/---

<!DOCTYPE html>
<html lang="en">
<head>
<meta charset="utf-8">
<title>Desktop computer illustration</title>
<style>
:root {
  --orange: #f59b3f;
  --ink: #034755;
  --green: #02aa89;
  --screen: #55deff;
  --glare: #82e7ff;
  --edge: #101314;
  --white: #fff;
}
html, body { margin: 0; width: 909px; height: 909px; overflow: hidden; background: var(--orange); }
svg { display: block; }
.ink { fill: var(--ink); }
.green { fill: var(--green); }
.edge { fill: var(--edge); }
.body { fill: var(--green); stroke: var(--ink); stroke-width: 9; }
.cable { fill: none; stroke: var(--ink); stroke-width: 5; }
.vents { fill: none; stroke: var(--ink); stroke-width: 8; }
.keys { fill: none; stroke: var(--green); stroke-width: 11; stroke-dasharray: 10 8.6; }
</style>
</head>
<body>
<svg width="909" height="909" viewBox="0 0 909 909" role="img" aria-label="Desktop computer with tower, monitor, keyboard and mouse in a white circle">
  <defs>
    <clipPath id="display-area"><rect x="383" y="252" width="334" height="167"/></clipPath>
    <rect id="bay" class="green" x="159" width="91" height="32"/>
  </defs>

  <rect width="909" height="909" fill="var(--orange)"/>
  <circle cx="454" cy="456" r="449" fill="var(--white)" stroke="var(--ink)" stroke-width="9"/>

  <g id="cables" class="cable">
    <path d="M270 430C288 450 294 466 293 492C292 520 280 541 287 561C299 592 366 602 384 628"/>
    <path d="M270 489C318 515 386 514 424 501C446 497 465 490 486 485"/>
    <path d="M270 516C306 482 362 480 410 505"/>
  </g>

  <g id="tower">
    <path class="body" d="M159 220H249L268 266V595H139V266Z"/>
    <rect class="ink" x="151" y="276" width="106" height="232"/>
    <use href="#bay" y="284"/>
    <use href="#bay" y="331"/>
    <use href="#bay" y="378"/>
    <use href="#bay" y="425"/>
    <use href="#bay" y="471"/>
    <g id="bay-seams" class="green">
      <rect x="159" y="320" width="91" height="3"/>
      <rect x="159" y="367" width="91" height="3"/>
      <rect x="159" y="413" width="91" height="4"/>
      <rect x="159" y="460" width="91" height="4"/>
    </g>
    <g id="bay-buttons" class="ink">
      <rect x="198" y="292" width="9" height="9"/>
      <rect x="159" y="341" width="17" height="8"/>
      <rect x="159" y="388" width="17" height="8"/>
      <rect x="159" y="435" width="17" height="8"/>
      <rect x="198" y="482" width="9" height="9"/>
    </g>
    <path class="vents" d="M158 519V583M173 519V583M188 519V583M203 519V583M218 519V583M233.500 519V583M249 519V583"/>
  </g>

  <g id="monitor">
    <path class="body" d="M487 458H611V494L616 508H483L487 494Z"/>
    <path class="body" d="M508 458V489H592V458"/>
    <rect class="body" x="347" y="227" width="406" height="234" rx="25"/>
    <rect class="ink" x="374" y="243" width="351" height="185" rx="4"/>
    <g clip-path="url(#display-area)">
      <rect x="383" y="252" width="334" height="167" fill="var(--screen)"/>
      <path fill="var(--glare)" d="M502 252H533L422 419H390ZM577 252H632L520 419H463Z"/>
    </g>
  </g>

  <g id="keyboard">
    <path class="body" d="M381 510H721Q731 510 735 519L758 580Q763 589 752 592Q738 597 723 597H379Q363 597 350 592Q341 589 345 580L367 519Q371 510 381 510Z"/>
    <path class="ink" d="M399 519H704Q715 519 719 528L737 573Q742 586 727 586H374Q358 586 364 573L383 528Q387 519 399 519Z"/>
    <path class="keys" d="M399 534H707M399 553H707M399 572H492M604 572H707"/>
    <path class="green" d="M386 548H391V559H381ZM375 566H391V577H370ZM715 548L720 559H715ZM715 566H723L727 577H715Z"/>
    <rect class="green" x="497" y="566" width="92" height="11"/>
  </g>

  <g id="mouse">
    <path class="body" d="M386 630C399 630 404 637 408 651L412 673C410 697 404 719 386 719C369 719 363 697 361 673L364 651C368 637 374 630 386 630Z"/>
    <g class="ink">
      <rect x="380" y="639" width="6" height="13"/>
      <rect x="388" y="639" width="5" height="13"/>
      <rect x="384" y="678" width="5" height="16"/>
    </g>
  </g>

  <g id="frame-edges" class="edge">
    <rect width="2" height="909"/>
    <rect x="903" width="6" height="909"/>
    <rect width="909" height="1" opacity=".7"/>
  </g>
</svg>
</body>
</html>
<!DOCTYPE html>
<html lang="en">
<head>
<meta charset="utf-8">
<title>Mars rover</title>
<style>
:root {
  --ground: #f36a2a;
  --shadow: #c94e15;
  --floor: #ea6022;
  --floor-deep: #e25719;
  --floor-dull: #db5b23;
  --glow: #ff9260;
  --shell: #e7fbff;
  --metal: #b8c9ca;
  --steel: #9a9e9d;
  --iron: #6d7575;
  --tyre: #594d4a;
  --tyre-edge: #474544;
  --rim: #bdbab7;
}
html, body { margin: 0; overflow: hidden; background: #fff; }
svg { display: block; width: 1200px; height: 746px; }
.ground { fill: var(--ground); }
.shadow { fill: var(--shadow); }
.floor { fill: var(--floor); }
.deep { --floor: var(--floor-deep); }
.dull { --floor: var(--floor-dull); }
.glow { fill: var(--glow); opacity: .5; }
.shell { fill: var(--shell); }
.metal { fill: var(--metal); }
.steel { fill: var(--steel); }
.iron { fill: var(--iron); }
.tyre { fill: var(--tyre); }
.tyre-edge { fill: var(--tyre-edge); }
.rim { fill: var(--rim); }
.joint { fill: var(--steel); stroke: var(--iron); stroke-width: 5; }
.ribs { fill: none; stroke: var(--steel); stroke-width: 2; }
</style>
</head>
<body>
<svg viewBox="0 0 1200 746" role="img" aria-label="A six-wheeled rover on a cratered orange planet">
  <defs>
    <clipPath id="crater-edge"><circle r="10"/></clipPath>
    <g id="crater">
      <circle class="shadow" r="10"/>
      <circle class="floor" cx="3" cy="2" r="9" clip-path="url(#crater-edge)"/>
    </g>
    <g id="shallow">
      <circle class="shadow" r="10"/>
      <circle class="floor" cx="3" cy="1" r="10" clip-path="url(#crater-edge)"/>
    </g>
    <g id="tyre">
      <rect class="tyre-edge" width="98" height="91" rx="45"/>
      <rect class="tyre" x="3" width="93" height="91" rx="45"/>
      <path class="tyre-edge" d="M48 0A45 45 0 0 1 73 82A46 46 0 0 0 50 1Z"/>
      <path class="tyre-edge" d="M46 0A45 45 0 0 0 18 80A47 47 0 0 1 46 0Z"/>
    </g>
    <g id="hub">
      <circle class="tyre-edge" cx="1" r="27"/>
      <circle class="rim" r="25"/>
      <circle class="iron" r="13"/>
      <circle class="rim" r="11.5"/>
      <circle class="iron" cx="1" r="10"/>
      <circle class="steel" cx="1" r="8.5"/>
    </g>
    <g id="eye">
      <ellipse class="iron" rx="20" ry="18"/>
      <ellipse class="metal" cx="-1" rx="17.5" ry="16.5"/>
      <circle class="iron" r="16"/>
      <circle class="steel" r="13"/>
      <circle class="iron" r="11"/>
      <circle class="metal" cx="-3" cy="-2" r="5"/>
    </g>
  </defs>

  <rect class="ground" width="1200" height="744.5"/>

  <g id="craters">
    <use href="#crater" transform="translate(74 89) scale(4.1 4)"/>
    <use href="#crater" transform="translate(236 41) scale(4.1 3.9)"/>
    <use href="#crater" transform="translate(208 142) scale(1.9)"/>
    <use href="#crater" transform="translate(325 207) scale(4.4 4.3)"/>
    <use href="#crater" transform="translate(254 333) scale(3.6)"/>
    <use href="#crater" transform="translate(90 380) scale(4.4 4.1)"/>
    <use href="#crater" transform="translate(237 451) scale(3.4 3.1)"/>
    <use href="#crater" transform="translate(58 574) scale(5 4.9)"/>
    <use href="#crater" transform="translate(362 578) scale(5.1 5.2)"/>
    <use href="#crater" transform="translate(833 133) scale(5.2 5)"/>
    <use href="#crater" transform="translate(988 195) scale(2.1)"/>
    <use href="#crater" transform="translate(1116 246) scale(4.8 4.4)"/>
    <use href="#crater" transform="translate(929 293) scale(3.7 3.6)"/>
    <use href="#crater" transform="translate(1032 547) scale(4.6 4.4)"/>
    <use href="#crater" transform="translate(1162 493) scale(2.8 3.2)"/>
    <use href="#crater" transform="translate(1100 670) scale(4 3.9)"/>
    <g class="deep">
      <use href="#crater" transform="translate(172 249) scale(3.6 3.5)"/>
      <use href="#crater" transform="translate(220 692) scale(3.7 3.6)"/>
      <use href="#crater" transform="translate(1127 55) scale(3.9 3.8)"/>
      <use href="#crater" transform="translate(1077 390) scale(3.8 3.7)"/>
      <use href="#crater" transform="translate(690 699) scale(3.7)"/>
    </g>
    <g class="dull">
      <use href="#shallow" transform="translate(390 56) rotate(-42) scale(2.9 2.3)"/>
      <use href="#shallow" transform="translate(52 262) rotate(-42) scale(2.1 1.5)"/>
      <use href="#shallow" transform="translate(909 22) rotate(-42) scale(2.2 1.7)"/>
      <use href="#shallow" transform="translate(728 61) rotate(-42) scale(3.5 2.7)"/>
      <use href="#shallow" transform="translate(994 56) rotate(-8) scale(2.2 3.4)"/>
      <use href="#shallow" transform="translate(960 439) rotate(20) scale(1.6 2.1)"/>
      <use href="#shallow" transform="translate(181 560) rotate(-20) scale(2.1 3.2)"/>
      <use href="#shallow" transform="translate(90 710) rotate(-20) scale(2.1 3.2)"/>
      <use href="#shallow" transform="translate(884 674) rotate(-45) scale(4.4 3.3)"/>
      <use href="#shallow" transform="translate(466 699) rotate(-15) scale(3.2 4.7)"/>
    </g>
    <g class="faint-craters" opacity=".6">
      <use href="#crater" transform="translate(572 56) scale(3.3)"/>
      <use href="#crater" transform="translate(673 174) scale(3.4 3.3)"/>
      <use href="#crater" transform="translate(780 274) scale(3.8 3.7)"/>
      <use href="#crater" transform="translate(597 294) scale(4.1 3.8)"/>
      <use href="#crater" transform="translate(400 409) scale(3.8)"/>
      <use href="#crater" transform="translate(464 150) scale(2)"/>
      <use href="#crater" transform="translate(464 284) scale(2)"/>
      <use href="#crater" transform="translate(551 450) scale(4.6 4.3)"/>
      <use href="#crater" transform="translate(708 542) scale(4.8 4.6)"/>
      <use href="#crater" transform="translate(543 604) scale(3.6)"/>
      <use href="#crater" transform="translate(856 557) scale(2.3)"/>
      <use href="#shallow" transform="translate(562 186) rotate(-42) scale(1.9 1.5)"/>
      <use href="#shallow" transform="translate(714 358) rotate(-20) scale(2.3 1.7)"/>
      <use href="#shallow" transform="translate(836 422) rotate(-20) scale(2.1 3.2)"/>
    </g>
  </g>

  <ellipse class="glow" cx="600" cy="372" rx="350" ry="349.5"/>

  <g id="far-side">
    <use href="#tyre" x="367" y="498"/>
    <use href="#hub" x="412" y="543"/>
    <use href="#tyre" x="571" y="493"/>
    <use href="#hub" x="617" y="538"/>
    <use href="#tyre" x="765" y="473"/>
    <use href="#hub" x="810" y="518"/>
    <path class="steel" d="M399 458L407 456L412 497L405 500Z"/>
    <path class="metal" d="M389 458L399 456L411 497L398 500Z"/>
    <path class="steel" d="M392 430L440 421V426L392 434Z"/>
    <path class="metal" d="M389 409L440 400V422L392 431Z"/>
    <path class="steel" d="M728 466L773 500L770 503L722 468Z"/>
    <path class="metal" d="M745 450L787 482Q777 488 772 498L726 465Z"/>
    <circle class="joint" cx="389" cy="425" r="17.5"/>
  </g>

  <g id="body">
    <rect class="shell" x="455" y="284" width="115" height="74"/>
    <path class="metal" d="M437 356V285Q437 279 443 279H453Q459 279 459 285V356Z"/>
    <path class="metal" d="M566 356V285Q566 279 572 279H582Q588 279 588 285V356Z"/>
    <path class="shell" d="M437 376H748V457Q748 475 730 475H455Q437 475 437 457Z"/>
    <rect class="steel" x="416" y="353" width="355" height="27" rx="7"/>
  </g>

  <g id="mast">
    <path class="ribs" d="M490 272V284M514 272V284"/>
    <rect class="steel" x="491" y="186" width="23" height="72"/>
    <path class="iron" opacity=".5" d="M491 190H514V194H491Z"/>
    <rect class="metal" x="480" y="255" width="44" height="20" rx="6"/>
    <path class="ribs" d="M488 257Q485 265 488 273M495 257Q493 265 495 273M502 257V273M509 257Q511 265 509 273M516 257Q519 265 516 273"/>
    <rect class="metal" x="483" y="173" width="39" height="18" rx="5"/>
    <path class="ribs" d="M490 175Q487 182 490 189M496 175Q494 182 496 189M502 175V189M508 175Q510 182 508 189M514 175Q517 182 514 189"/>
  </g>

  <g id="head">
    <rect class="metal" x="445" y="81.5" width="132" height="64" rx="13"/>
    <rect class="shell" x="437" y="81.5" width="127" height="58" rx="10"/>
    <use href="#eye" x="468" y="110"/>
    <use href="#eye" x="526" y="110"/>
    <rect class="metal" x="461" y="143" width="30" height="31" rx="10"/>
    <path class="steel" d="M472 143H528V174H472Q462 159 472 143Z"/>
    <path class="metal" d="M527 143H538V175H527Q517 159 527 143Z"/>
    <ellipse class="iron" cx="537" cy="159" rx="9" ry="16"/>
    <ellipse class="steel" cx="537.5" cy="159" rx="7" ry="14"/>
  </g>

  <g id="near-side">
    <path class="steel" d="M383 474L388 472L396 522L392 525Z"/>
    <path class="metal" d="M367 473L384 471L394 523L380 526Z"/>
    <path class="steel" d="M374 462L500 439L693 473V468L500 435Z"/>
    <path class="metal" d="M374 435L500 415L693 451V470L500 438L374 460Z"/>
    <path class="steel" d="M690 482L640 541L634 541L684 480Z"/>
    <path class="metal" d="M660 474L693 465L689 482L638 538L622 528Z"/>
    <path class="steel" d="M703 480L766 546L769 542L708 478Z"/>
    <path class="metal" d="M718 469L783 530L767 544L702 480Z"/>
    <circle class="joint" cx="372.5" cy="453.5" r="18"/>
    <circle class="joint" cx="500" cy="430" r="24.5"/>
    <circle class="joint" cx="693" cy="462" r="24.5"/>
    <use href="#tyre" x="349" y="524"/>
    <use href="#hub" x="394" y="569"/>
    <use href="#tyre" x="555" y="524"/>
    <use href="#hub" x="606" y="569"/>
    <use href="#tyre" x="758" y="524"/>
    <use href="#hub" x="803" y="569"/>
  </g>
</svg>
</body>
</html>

\---

What to do: Show all lines above containing "green".

Solution for this exercise:
  --green: #02aa89;
.green { fill: var(--green); }
.body { fill: var(--green); stroke: var(--ink); stroke-width: 9; }
.keys { fill: none; stroke: var(--green); stroke-width: 11; stroke-dasharray: 10 8.6; }
    <rect id="bay" class="green" x="159" width="91" height="32"/>
    <g id="bay-seams" class="green">
    <path class="green" d="M386 548H391V559H381ZM375 566H391V577H370ZM715 548L720 559H715ZM715 566H723L727 577H715Z"/>
    <rect class="green" x="497" y="566" width="92" height="11"/>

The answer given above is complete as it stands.